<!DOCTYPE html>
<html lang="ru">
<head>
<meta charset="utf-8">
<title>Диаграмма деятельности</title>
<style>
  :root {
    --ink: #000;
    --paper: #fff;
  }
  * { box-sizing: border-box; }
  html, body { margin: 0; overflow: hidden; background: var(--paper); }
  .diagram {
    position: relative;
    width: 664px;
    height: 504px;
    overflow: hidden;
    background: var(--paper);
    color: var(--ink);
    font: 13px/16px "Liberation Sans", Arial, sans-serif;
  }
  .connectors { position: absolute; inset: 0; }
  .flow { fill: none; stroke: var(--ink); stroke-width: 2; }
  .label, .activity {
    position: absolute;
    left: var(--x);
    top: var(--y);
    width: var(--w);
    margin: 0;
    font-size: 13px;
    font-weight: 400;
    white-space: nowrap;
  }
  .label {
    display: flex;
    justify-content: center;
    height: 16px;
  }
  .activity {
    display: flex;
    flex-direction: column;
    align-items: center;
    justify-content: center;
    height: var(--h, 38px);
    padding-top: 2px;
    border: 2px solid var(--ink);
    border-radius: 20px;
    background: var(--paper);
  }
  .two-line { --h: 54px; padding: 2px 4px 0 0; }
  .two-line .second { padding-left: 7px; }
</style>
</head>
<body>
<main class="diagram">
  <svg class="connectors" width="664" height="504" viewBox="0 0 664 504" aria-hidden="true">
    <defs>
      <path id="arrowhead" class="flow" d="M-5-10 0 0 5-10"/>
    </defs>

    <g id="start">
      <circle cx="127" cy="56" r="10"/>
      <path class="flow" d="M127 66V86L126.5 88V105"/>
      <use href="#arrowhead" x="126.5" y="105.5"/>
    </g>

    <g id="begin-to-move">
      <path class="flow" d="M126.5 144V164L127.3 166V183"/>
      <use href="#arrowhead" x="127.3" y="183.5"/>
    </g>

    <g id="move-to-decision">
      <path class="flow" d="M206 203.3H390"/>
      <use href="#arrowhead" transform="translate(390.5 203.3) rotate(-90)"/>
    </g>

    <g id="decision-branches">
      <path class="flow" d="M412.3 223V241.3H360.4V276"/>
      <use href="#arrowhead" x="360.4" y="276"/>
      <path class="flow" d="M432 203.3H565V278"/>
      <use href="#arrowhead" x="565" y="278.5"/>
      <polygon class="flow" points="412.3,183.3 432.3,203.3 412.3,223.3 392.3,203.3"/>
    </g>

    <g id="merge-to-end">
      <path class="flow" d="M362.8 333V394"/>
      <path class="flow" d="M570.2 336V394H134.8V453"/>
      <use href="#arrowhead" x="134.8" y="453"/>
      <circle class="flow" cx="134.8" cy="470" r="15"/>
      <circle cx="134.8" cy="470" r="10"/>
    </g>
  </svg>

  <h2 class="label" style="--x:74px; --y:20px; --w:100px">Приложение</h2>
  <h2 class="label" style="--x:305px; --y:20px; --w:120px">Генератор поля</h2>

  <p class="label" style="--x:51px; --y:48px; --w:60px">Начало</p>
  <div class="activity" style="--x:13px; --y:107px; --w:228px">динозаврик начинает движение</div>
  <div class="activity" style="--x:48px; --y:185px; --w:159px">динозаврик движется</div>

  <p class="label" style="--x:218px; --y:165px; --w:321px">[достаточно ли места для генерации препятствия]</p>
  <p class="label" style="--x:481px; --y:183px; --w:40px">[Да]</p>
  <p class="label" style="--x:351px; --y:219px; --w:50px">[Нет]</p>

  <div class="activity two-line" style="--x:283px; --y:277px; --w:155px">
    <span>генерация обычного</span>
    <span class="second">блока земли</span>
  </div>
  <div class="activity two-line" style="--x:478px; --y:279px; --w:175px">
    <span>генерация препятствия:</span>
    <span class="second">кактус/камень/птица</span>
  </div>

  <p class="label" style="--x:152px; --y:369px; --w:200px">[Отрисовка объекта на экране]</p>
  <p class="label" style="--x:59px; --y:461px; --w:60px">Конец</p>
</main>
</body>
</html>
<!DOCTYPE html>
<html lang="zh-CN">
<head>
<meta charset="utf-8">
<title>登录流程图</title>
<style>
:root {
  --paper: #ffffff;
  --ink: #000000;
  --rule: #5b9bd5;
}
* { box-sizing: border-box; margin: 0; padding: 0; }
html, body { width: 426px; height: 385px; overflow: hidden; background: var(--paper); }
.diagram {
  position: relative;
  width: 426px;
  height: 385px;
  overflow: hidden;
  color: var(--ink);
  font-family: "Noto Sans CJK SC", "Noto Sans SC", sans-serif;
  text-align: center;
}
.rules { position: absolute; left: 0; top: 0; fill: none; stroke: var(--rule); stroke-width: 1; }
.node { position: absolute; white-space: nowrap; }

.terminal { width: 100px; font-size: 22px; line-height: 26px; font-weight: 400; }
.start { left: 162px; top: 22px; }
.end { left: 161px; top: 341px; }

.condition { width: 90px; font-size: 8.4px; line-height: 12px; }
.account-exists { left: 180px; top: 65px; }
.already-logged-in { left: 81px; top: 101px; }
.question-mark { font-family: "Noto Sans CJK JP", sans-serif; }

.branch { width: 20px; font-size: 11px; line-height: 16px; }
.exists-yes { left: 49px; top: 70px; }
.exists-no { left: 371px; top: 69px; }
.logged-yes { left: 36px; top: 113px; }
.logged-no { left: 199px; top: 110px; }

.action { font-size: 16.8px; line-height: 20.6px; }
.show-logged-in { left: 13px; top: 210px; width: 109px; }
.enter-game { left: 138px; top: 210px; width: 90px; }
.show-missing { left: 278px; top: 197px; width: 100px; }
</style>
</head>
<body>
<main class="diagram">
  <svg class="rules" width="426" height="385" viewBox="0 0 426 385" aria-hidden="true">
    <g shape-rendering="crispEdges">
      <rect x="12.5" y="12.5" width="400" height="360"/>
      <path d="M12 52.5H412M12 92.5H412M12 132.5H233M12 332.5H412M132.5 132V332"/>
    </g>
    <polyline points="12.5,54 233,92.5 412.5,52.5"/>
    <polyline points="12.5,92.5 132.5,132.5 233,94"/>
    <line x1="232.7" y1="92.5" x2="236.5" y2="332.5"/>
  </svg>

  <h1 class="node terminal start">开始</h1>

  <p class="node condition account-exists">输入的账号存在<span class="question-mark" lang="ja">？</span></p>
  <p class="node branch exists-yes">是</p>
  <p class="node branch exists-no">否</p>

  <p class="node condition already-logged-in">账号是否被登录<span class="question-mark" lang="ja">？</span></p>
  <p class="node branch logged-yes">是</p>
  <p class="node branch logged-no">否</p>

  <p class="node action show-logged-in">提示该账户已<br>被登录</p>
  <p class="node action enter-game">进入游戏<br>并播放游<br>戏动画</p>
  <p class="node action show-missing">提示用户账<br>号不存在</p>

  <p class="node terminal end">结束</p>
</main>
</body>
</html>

- [EXERCISE DESCRIPTION]: If a line in the entries above contains "mark", report it.

- [RESULT OF THE TASK]:
.question-mark { font-family: "Noto Sans CJK JP", sans-serif; }
  <p class="node condition account-exists">输入的账号存在<span class="question-mark" lang="ja">？</span></p>
  <p class="node condition already-logged-in">账号是否被登录<span class="question-mark" lang="ja">？</span></p>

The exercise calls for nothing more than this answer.